Search term "corner": please copy every line of the records below that contains it.

----- Material shown -----

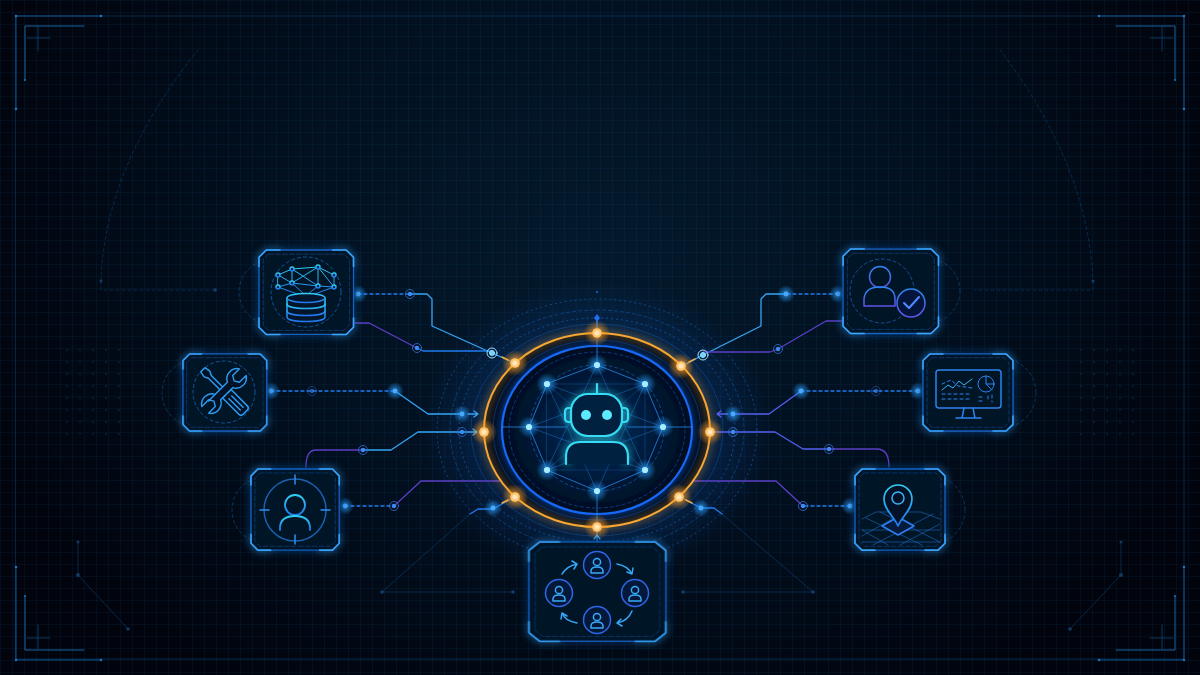
<!DOCTYPE html>
<html lang="en">
<head>
<meta charset="utf-8">
<title>AI agent hub diagram</title>
<style>
:root{--night:#01050e;--deep:#03172a;--line:#125a9c;--blue:#1f7cf0;--sky:#35a5f5;--cyan:#2fd3f2;--ice:#8fe6ff;--violet:#5a3fc4;--indigo:#5360f0;--gold:#f5a732;--cream:#ffdc9c}
*{box-sizing:border-box}
html,body{margin:0;width:1200px;height:675px;overflow:hidden;background:var(--night)}
.board{display:block;width:1200px;height:675px;fill:none;stroke-linecap:round;stroke-linejoin:round}
.frame-edge{stroke:var(--blue);opacity:.55}
.frame-edge .bright{stroke:var(--sky)}
.trim{stroke:var(--line);opacity:.4}
.dash{stroke-dasharray:3 3}
.fine{stroke-dasharray:1 4}
.wire{stroke-width:1.3}
.sky{stroke:var(--sky)}
.blue{stroke:var(--blue)}
.violet{stroke:var(--violet)}
.cyan{stroke:var(--cyan)}
.indigo{stroke:var(--indigo)}
.icon{stroke-width:1.5}
.panel *{vector-effect:non-scaling-stroke}
</style>
</head>
<body>
<svg class="board" viewBox="0 0 1200 675" role="img" aria-label="Robot agent in a glowing ring, wired to seven panels: memory, tools, user, team, approval, dashboard and map">
<defs>
  <radialGradient id="backdrop" gradientUnits="userSpaceOnUse" cx="600" cy="250" r="650" gradientTransform="translate(0 50) scale(1 .8)">
    <stop offset="0" stop-color="#03192c"/><stop offset=".5" stop-color="#021020"/><stop offset="1" stop-color="#01040d"/>
  </radialGradient>
  <radialGradient id="core"><stop offset="0" stop-color="#073260"/><stop offset=".6" stop-color="#031a3a"/><stop offset="1" stop-color="#020d20"/></radialGradient>
  <radialGradient id="halo"><stop offset=".5" stop-color="#0b3d86" stop-opacity=".5"/><stop offset="1" stop-color="#0b3d86" stop-opacity="0"/></radialGradient>
  <radialGradient id="spark"><stop offset="0" stop-color="#2aa0ff" stop-opacity=".8"/><stop offset="1" stop-color="#2aa0ff" stop-opacity="0"/></radialGradient>
  <radialGradient id="ember"><stop offset="0" stop-color="#ffa52e" stop-opacity=".85"/><stop offset="1" stop-color="#ff9a1e" stop-opacity="0"/></radialGradient>
  <linearGradient id="cool" x1="0" y1="0" x2="0" y2="1"><stop offset="0" stop-color="#2fd0f4"/><stop offset="1" stop-color="#2277f0"/></linearGradient>
  <linearGradient id="dusk" x1="0" y1="0" x2="0" y2="1"><stop offset="0" stop-color="#2b86f0"/><stop offset="1" stop-color="#6152e8"/></linearGradient>
  <pattern id="grid" width="12" height="12" patternUnits="userSpaceOnUse"><path d="M0 .5H12M.5 0V12" stroke="#12507c" stroke-opacity=".13"/></pattern>
  <pattern id="dots" width="13" height="12" patternUnits="userSpaceOnUse"><circle cx="2" cy="2" r=".8" fill="#1a6cb4"/></pattern>
  <filter id="glow" x="-30%" y="-30%" width="160%" height="160%"><feGaussianBlur stdDeviation="4" result="b"/><feMerge><feMergeNode in="b"/><feMergeNode in="SourceGraphic"/></feMerge></filter>
  <g id="corner">
    <path class="bright" d="M16 109V16H101" stroke="#1560a0"/>
    <path d="M25 80V26H84" stroke="#1c7cc4"/>
    <path d="M38 27V51M27 38H50" stroke="#15558c" stroke-width=".8"/>
    <g fill="#2b8be0"><circle cx="16" cy="16" r="1.3"/><circle cx="101" cy="16" r="1.3"/><circle cx="16" cy="109" r="1.3"/><circle cx="25" cy="80" r="1"/></g>
  </g>
  <g id="panel" class="panel">
    <polygon points="7,0 83,0 90,7 90,75 83,82 7,82 0,75 0,7" fill="#031226" stroke="#1764c4" stroke-width="1.3"/>
    <polygon points="9,4 81,4 86,9 86,73 81,78 9,78 4,73 4,9" stroke="#1767b8" stroke-opacity=".45" stroke-dasharray="5 2"/>
    <path d="M0 16V7L7 0H20M70 0H83L90 7V16M90 66V75L83 82H70M20 82H7L0 75V66" stroke="#38a4fa" stroke-width="1.6"/>
  </g>
  <g id="joint"><circle r="9" fill="url(#spark)"/><circle r="2.4" fill="#4aa8ff"/></g>
  <g id="ring-joint"><circle r="4.5" stroke="#3a6ed0" stroke-opacity=".8"/><circle r="2.2" fill="#3d8cf5"/></g>
  <g id="star"><circle r="11" fill="url(#spark)"/><circle r="3.1" fill="#a8ecff"/></g>
  <g id="gold-node"><circle r="13" fill="url(#ember)"/><circle r="4.8" fill="#ffc46a"/><circle r="2.6" fill="#ffe6bd"/></g>
  <g id="person"><circle cy="-3" r="3.6"/><path d="M-6 8V6Q-6 2 0 2T6 6V8Z"/></g>
  <g id="member"><circle r="13.5" fill="#04183a" stroke="#2f66e8"/><use href="#person" stroke="#38aaf8"/></g>
  <g id="wrench"><path d="M-4 19V-9A11 11 0 0 1-5-28V-18L0-15 5-18V-28A11 11 0 0 1 4-9V9A11 11 0 0 1 5 28V18L0 15-5 18V28A11 11 0 0 1-4 9Z"/></g>
</defs>

<g id="background">
  <rect width="1200" height="675" fill="url(#backdrop)"/>
  <rect width="1200" height="675" fill="url(#grid)"/>
</g>

<g id="border">
  <rect x="16" y="16" width="1168" height="643" stroke="#0d4676" stroke-opacity=".55"/>
  <use href="#corner" opacity=".8"/>
  <use href="#corner" opacity=".8" transform="matrix(-1 0 0 1 1200 0)"/>
  <use href="#corner" opacity=".8" transform="matrix(1 0 0 -1 0 676)"/>
  <use href="#corner" opacity=".8" transform="matrix(-1 0 0 -1 1200 676)"/>
</g>

<g id="faint-trim" class="trim">
  <path class="dash" d="M198 50Q105 165 101 281M1000 50Q1088 165 1093 281"/>
  <path class="dash" d="M101 281V290H215M1093 281V290H975"/>
  <path d="M78 542V575L128 629M1121 542V575L1070 629"/>
  <path d="M470 514L382 592H513M722 514L813 592H683"/>
  <rect x="57" y="345" width="68" height="93" fill="url(#dots)" stroke="none"/>
  <rect x="1072" y="345" width="70" height="93" fill="url(#dots)" stroke="none"/>
  <g fill="#2a86e0" stroke="none"><circle cx="101" cy="281" r="1.5"/><circle cx="215" cy="290" r="1.8"/><circle cx="1093" cy="281" r="1.5"/><circle cx="78" cy="542" r="1.5"/><circle cx="78" cy="575" r="2"/><circle cx="128" cy="629" r="1.8"/><circle cx="1121" cy="542" r="1.5"/><circle cx="1121" cy="575" r="2"/><circle cx="1070" cy="629" r="1.8"/><circle cx="382" cy="592" r="1.8"/><circle cx="513" cy="592" r="1.8"/><circle cx="683" cy="592" r="1.8"/><circle cx="813" cy="592" r="1.8"/></g>
  <g class="dash" stroke="#1f6fc0"><circle cx="271" cy="292" r="32"/><circle cx="195" cy="393" r="33"/><circle cx="265" cy="510" r="33"/><circle cx="928" cy="291" r="32"/><circle cx="1001" cy="393" r="35"/><circle cx="931" cy="510" r="34"/></g>
</g>

<g id="orbit-rings" stroke="#1a68c0">
  <ellipse cx="597" cy="430" rx="175" ry="150" fill="url(#halo)" stroke="none"/>
  <ellipse class="fine" cx="597" cy="430" rx="160" ry="131" opacity=".65"/>
  <ellipse class="dash" cx="597" cy="430" rx="147" ry="120" opacity=".45"/>
  <ellipse class="fine" cx="597" cy="430" rx="138" ry="112" opacity=".7"/>
  <ellipse cx="597" cy="430" rx="126" ry="106" opacity=".35"/>
</g>

<g id="wires" class="wire">
  <path class="blue dash" d="M358 294H410"/><path class="sky" d="M410 294H427L432 299V326L492 353L510 361"/>
  <path class="violet" d="M353 323H369L417 348"/><path class="blue" d="M417 348L423 351H492"/>
  <path class="blue dash" d="M271 391H395"/><path class="sky" d="M395 391L428 414H462"/><path class="sky" d="M468 414H478M474 411L478 414 474 417"/>
  <path class="violet" d="M306 467Q306 450 316 450H363"/><path class="sky" d="M363 450H391L418 432H477M473 429L477 432 473 435"/>
  <path class="blue dash" d="M345 506H394"/><path class="violet" d="M394 506L421 481H500"/>
  <path class="blue" d="M470 514L478 509H493L511 499"/>
  <path class="blue dash" d="M838 294H786"/><path class="sky" d="M786 294H766L761 299V326L703 355L686 364"/>
  <path class="violet" d="M843 321H826L778 349L770 352H703"/>
  <path class="blue dash" d="M918 391H801"/><path class="indigo" d="M801 391L769 414H733"/><path class="indigo" d="M728 414H717M721 411L717 414 721 417"/>
  <path class="violet" d="M889 467Q889 449 877 449H829"/><path class="indigo" d="M829 449H803L775 432H714"/>
  <path class="blue dash" d="M850 506H803"/><path class="violet" d="M803 506L776 481H694"/>
  <path class="blue" d="M722 514L714 508H701L684 499"/>
  <path class="blue" d="M597 318V333M597 527V542"/><path d="M597 314L600 318 597 322 594 318Z" fill="#1f6ff0"/><circle cx="597" cy="292" r="1" fill="#1f6ff0"/>
  <path d="M594 539L597 535 600 539" class="sky"/>
</g>

<g id="wire-joints">
  <use href="#joint" x="358" y="294"/><use href="#ring-joint" x="410" y="294"/><use href="#ring-joint" x="417" y="348"/>
  <use href="#joint" x="271" y="391"/><use href="#ring-joint" x="312" y="391" opacity=".6"/><use href="#joint" x="395" y="391"/><use href="#joint" x="462" y="414"/>
  <use href="#ring-joint" x="363" y="450"/><use href="#ring-joint" x="462" y="432"/><use href="#joint" x="345" y="506"/><use href="#ring-joint" x="394" y="506"/><use href="#joint" x="493" y="508"/>
  <use href="#joint" x="838" y="294"/><use href="#joint" x="786" y="294"/><use href="#ring-joint" x="778" y="349"/>
  <use href="#joint" x="918" y="391"/><use href="#ring-joint" x="876" y="391" opacity=".6"/><use href="#joint" x="801" y="391"/><use href="#joint" x="733" y="414"/>
  <use href="#ring-joint" x="829" y="449"/><use href="#ring-joint" x="733" y="432"/><use href="#joint" x="850" y="506"/><use href="#ring-joint" x="803" y="506"/><use href="#joint" x="701" y="508"/>
  <g fill="#6fd2ff" stroke="#9fe2ff"><circle cx="492" cy="353" r="2.5"/><circle cx="492" cy="353" r="5" fill="none"/><circle cx="703" cy="355" r="2.5"/><circle cx="703" cy="355" r="5" fill="none"/></g>
</g>

<g id="hub">
  <ellipse cx="597" cy="430" rx="113" ry="97" fill="#020c1c"/>
  <ellipse cx="597" cy="430" rx="113" ry="97" stroke="#f5a732" stroke-width="2" filter="url(#glow)"/>
  <ellipse cx="597" cy="430" rx="104" ry="90" stroke="#0e3c80" opacity=".7"/>
  <ellipse cx="597" cy="430" rx="95" ry="84" fill="url(#core)" stroke="#1668f5" stroke-width="2.2" filter="url(#glow)"/>
  <ellipse class="dash" cx="597" cy="430" rx="88" ry="78" stroke="#1657b0" opacity=".6"/>
  <g stroke="#2387e6" stroke-width=".9">
    <polygon points="597,365 645,384 663,427 645,470 597,491 547,470 529,427 547,384" opacity=".9"/>
    <path d="M597 365L645 470 529 427 645 384 597 491 547 384 663 427 547 470Z" opacity=".45"/>
    <path d="M547 384L645 470M645 384L547 470M547 384H645V470H547Z" opacity=".3"/>
    <path d="M597 334V365M597 491V526M502 427H566M628 427H692" opacity=".9"/>
    <ellipse class="dash" cx="597" cy="428" rx="67" ry="63" opacity=".5"/>
  </g>
  <g id="mesh-nodes"><use href="#star" x="597" y="365"/><use href="#star" x="645" y="384"/><use href="#star" x="663" y="427"/><use href="#star" x="645" y="470"/><use href="#star" x="597" y="491"/><use href="#star" x="547" y="470"/><use href="#star" x="529" y="427"/><use href="#star" x="547" y="384"/></g>
  <g id="robot" stroke="#35dcf5" stroke-width="2.2" filter="url(#glow)">
    <path d="M597 384V394"/>
    <rect x="571" y="394" width="51" height="42" rx="17" fill="#04203f"/>
    <path d="M571 408H569Q565 408 565 412V418Q565 422 569 422H571M622 408H624Q628 408 628 412V418Q628 422 624 422H622"/>
    <path d="M566 464V457Q566 442 581 442H613Q628 442 628 457V464" fill="#04203f"/>
    <g fill="#5beaff" stroke="none"><circle cx="586" cy="415" r="5"/><circle cx="607" cy="415" r="5"/></g>
  </g>
  <g id="gold-nodes"><use href="#gold-node" x="597" y="333"/><use href="#gold-node" x="681" y="366"/><use href="#gold-node" x="710" y="432"/><use href="#gold-node" x="679" y="497"/><use href="#gold-node" x="597" y="527"/><use href="#gold-node" x="515" y="497"/><use href="#gold-node" x="484" y="432"/><use href="#gold-node" x="515" y="363"/></g>
  <path d="M502 357L508 360M695 359L689 362M502 503L508 500M692 503L686 500" stroke="#f5a732" stroke-width="1.5"/>
</g>

<g id="panels" filter="url(#glow)">
  <use href="#panel" transform="translate(259 250) scale(1.05 1.03)"/>
  <use href="#panel" transform="translate(183 354) scale(.93 .94)"/>
  <use href="#panel" transform="translate(251 469) scale(.98 .99)"/>
  <use href="#panel" transform="translate(529 542) scale(1.52 1.21)"/>
  <use href="#panel" transform="translate(843 249) scale(1.06 1.03)"/>
  <use href="#panel" transform="translate(923 354) scale(1 .94)"/>
  <use href="#panel" transform="translate(855 469) scale(1 .99)"/>
</g>

<g id="memory-icon" class="icon" stroke="url(#cool)">
  <circle class="dash" cx="306" cy="292" r="35" stroke="#14559c" stroke-width="1"/>
  <path d="M278 275L292 269 318 267 334 275V287L318 286 292 283 278 287ZM278 275L292 283V269L318 286V267L334 287M292 283L318 267M278 287L300 295M334 287L312 295M292 283L304 294M318 286L308 294" stroke-width="1"/>
  <g fill="#052a4c"><circle cx="278" cy="275" r="2"/><circle cx="292" cy="269" r="2"/><circle cx="318" cy="267" r="2"/><circle cx="334" cy="275" r="2"/><circle cx="278" cy="287" r="2"/><circle cx="292" cy="283" r="2"/><circle cx="318" cy="286" r="2"/><circle cx="334" cy="287" r="2"/></g>
  <path d="M287 298V317C287 323 325 323 325 317V298" fill="#03162c"/>
  <ellipse cx="306" cy="298" rx="19" ry="4.5" fill="#03162c"/>
  <path d="M287 304C287 310 325 310 325 304M287 311C287 317 325 317 325 311"/>
</g>

<g id="tools-icon" class="icon" stroke="#2a9cf2">
  <circle class="dash" cx="224" cy="392" r="31" stroke="#14559c" stroke-width="1"/>
  <g transform="translate(224 391) rotate(-45)"><path d="M-3-30H3L4-24 2-20V4H6V27Q6 30 3 30H-3Q-6 30-6 27V4H-2V-20L-4-24ZM-2 9V25M2 9V25" fill="#031226"/></g>
  <use href="#wrench" transform="translate(224 391) rotate(45) scale(.95)" fill="#031226"/>
</g>

<g id="user-icon" class="icon">
  <circle cx="295" cy="510" r="31" stroke="#1a61b4"/>
  <path d="M295 475V484M295 535V544M260 510H269M321 510H330" stroke="#2f8ff0"/>
  <g stroke="url(#cool)" stroke-width="1.8"><circle cx="295" cy="505" r="10"/><path d="M280 530V527Q281 516 295 516T310 527V530"/></g>
</g>

<g id="team-icon" class="icon">
  <use href="#member" x="597" y="565"/><use href="#member" x="635" y="593"/><use href="#member" x="597" y="620"/><use href="#member" x="559" y="593"/>
  <path class="sky" d="M562 574Q567 566 577 564M572 561L577 564 574 569M617 564Q628 566 632 574M633 568L632 574 627 572M632 611Q628 621 617 623M621 619L617 623 622 626M577 623Q565 621 562 613M561 619L562 613 567 616"/>
</g>

<g id="approval-icon" class="icon" stroke="url(#dusk)">
  <circle class="dash" cx="882" cy="291" r="32" stroke="#1a4f9c" stroke-width="1"/>
  <circle cx="880" cy="277" r="10.5"/>
  <path d="M864 306V299Q865 287 880 287T895 299V306Z"/>
  <circle cx="911" cy="303" r="14" fill="#04143a"/>
  <path d="M904 303L909 308 919 297" stroke="#4b8cff" stroke-width="2"/>
</g>

<g id="dashboard-icon" class="icon" stroke="#2b83f0">
  <rect x="936" y="370" width="65" height="38" rx="3"/>
  <path d="M964 408L962 418M973 408L975 418M956 418H981"/>
  <g stroke-width="1"><circle cx="986" cy="384" r="8"/><path d="M986 376V384H994M986 384L992 390"/>
  <path d="M942 390L948 385 953 388 959 381 964 385 972 379" stroke="#38b4f4"/><path class="dash" d="M942 384L951 380 958 386 972 388M942 394H972M942 399H972M979 397H983M979 401H983M988 396V402M992 395V402"/></g>
</g>

<g id="map-icon" class="icon">
  <g stroke="#1c62b4" stroke-width=".9" opacity=".75"><path d="M862 519L876 512H921L940 519M862 530H940M862 542H940M862 536L903 513M873 545L933 514M900 545L940 524M880 512L940 542M866 518L922 545M862 530L888 545"/></g>
  <path d="M898 517L914 526 898 535 882 526Z" fill="#041b3c" stroke="#2f7ef5"/>
  <path d="M898 526C894 516 884 510 884 499A14 14 0 0 1 912 499C912 510 902 516 898 526Z" fill="#031226" stroke="url(#cool)" stroke-width="1.7"/>
  <circle cx="898" cy="498" r="6" stroke="#35b4f6"/>
</g>
</svg>
</body>
</html>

-----

▸ **Output for this task**
  <g id="corner">
  <use href="#corner" opacity=".8"/>
  <use href="#corner" opacity=".8" transform="matrix(-1 0 0 1 1200 0)"/>
  <use href="#corner" opacity=".8" transform="matrix(1 0 0 -1 0 676)"/>
  <use href="#corner" opacity=".8" transform="matrix(-1 0 0 -1 1200 676)"/>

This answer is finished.